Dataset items
/---

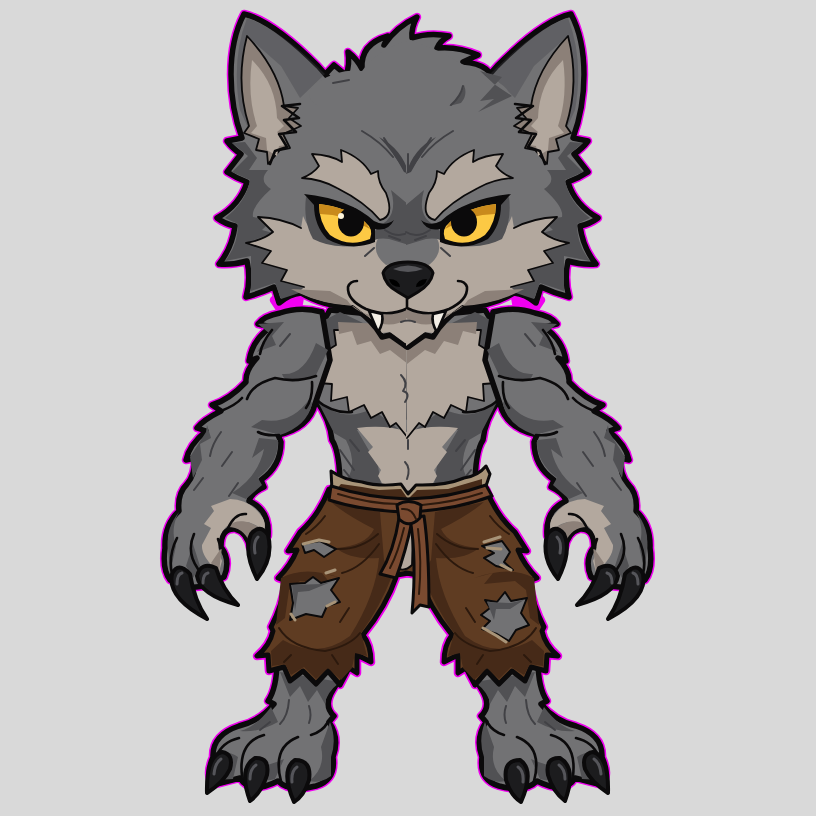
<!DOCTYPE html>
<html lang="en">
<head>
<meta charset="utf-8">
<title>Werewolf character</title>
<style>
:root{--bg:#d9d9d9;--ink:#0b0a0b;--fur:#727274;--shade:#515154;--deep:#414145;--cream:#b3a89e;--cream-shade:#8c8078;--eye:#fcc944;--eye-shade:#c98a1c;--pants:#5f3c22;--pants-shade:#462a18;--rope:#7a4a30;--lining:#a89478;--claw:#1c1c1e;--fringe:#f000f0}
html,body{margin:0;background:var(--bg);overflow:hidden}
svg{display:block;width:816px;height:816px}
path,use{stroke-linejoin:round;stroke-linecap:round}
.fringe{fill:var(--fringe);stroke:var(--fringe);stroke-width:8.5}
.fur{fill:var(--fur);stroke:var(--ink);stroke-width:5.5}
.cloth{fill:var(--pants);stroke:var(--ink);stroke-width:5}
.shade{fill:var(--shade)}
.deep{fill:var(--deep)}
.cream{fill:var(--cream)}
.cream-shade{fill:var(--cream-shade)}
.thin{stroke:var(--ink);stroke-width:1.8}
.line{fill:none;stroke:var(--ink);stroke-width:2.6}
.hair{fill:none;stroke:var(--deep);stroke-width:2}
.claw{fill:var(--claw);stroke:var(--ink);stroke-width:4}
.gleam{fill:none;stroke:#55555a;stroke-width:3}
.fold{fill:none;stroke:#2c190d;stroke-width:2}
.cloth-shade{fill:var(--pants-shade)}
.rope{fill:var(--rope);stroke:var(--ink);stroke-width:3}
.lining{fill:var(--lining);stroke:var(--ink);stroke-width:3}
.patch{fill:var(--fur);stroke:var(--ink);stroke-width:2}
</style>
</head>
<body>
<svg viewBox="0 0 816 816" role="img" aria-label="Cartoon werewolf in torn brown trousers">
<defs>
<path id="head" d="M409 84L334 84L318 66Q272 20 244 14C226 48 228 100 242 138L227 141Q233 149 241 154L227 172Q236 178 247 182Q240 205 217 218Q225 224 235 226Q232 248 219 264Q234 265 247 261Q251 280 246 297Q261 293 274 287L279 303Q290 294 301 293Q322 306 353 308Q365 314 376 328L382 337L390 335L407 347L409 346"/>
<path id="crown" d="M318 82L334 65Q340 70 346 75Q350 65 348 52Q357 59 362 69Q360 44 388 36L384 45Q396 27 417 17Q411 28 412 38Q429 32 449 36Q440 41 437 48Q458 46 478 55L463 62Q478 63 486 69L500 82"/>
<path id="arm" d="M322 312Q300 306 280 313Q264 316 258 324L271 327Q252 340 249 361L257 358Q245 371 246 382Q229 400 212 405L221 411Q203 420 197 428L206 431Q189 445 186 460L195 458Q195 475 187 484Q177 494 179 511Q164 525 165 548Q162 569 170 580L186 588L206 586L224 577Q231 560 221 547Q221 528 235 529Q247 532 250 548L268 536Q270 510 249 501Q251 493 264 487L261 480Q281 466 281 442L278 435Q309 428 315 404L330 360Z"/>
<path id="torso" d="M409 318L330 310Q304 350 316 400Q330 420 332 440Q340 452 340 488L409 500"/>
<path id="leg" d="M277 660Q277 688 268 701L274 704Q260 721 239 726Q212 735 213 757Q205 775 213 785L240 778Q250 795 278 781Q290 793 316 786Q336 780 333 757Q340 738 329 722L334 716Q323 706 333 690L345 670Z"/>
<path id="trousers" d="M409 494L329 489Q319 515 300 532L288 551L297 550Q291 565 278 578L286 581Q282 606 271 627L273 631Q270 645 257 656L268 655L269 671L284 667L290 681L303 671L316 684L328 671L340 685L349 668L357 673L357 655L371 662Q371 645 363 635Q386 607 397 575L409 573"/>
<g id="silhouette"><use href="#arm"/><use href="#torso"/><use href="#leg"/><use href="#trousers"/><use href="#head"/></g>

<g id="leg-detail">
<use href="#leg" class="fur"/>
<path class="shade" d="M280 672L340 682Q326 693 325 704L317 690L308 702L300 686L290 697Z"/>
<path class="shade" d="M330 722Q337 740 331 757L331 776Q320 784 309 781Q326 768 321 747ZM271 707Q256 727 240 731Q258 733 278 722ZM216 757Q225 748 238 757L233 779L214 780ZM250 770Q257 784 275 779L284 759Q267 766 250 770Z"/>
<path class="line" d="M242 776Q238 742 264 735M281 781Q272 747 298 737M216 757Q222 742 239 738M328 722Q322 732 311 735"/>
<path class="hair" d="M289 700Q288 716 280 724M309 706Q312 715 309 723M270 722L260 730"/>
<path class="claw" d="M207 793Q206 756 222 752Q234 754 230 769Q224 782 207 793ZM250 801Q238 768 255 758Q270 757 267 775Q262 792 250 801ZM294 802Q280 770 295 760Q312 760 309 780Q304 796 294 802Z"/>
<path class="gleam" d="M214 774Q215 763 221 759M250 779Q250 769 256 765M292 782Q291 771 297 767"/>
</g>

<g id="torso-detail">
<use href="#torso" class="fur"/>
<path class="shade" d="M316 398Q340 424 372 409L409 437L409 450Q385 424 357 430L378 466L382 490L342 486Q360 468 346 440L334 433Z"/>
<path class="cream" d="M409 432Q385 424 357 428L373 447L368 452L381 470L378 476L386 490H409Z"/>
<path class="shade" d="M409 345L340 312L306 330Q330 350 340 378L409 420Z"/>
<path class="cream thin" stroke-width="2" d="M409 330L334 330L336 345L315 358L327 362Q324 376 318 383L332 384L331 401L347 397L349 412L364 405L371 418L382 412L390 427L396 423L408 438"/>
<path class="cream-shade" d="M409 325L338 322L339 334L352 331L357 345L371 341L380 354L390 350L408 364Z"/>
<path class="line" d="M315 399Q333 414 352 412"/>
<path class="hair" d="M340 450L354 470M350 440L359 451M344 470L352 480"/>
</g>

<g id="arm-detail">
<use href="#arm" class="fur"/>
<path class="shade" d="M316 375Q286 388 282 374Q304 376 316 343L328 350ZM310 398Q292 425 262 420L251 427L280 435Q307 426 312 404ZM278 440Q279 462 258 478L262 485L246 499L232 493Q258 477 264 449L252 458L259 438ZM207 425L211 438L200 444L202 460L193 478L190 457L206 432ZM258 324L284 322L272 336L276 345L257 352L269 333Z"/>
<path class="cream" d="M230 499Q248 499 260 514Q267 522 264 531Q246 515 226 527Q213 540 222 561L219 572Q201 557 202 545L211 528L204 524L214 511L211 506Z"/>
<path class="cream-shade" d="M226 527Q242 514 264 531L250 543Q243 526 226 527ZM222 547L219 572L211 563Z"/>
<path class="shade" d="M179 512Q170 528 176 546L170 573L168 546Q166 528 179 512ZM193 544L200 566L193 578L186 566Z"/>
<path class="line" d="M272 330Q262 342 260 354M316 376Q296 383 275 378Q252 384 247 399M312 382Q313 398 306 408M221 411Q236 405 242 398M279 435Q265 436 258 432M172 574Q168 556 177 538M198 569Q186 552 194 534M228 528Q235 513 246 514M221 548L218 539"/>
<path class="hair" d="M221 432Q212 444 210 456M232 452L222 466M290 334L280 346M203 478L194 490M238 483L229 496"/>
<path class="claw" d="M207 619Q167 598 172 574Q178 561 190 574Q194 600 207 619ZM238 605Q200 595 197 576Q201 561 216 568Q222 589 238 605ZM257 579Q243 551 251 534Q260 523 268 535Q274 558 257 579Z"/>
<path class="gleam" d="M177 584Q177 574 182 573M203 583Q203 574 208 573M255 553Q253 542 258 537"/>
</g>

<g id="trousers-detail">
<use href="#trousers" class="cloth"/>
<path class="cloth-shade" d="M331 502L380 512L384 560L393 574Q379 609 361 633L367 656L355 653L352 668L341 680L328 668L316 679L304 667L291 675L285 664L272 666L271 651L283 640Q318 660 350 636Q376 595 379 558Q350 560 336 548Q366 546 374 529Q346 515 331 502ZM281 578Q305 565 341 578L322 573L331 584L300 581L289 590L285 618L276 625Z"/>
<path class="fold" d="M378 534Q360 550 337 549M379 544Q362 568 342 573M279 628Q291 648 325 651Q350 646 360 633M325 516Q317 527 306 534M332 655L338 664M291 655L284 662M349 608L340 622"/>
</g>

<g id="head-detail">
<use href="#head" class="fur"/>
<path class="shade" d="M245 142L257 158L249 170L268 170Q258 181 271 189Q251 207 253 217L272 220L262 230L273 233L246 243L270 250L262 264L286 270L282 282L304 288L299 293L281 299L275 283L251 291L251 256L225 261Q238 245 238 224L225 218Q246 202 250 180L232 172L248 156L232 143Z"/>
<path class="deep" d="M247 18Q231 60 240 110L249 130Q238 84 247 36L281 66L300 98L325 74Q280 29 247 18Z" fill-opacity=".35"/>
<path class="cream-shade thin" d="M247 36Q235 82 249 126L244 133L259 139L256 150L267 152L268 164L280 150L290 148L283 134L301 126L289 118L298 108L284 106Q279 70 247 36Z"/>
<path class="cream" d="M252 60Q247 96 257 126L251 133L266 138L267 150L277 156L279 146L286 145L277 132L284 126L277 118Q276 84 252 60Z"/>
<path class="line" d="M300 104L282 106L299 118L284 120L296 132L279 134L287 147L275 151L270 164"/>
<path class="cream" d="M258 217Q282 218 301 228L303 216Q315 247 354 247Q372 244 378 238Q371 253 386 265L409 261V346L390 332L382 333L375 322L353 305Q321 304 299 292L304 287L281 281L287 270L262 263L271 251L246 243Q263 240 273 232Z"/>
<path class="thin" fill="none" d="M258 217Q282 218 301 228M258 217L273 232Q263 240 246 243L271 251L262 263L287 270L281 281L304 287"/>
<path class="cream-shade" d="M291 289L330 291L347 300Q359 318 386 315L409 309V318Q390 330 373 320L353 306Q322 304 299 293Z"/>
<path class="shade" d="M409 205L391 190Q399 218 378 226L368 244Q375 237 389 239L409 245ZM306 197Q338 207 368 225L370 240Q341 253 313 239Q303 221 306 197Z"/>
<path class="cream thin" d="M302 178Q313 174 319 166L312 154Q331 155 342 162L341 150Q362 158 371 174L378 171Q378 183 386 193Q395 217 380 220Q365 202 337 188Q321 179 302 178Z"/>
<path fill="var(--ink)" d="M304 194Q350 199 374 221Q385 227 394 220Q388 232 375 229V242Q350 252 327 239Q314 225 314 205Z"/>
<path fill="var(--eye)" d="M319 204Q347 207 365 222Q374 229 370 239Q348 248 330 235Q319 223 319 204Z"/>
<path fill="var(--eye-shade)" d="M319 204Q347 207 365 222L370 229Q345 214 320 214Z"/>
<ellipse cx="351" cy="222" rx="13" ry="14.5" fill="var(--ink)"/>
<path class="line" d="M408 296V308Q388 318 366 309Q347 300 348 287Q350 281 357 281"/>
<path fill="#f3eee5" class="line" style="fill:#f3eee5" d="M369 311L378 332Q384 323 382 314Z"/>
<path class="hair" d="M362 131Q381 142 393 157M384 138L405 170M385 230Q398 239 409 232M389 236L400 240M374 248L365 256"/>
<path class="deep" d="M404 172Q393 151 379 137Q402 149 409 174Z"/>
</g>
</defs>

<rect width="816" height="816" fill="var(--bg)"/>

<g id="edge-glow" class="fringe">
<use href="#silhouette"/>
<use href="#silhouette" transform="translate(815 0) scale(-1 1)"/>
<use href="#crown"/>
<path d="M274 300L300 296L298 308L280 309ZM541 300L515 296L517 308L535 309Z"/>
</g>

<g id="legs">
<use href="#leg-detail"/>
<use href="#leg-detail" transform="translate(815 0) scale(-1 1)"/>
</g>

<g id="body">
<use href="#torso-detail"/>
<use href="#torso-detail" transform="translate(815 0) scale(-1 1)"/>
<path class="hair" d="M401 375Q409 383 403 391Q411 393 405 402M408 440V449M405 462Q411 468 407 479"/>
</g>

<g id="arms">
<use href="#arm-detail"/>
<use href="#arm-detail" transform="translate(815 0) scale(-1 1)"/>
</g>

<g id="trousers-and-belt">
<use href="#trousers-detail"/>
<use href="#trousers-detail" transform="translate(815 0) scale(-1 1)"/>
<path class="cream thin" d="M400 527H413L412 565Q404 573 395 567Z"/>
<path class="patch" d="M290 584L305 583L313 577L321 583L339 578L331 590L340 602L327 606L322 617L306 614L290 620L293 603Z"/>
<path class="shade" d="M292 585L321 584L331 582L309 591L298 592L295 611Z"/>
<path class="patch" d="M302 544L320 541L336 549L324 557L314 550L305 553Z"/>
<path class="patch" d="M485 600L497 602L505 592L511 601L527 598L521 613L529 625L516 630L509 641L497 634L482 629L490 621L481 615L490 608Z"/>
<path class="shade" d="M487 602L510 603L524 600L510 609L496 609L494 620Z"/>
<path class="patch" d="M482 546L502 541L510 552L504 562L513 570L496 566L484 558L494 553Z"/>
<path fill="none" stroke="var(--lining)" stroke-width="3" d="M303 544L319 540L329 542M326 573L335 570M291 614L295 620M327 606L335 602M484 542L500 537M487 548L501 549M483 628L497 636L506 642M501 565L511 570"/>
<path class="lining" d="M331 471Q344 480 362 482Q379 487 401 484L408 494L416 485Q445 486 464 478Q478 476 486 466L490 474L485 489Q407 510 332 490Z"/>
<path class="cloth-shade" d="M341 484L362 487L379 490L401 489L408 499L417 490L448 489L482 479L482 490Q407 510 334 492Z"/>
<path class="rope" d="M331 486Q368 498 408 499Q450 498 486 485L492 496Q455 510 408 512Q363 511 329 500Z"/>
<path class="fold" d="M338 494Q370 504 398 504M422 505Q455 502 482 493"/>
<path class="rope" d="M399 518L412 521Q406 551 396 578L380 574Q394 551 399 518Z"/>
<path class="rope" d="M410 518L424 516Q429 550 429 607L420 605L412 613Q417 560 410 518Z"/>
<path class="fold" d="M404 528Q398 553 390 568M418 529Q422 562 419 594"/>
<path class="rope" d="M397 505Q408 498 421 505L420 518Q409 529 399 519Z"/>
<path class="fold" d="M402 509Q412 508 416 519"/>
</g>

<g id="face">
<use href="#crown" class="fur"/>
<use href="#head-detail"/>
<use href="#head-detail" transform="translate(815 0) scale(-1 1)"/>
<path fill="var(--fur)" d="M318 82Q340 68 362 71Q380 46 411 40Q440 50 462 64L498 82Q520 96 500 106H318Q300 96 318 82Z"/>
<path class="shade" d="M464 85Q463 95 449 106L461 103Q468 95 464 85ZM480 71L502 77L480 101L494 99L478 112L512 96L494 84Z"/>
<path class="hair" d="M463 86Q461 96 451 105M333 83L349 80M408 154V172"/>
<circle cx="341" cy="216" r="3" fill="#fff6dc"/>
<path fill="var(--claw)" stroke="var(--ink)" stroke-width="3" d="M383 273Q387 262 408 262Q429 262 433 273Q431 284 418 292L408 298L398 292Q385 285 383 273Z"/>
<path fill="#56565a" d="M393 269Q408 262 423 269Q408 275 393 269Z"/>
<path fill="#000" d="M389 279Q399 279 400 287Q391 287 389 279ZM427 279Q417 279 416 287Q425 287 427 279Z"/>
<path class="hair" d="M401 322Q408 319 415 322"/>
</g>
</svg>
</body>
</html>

\---

> WHAT TO DO
Copy out each line of the entries above that holds "cloth".

> OUTPUT FOR THIS EXERCISE
.cloth{fill:var(--pants);stroke:var(--ink);stroke-width:5}
.cloth-shade{fill:var(--pants-shade)}
<use href="#trousers" class="cloth"/>
<path class="cloth-shade" d="M331 502L380 512L384 560L393 574Q379 609 361 633L367 656L355 653L352 668L341 680L328 668L316 679L304 667L291 675L285 664L272 666L271 651L283 640Q318 660 350 636Q376 595 379 558Q350 560 336 548Q366 546 374 529Q346 515 331 502ZM281 578Q305 565 341 578L322 573L331 584L300 581L289 590L285 618L276 625Z"/>
<path class="cloth-shade" d="M341 484L362 487L379 490L401 489L408 499L417 490L448 489L482 479L482 490Q407 510 334 492Z"/>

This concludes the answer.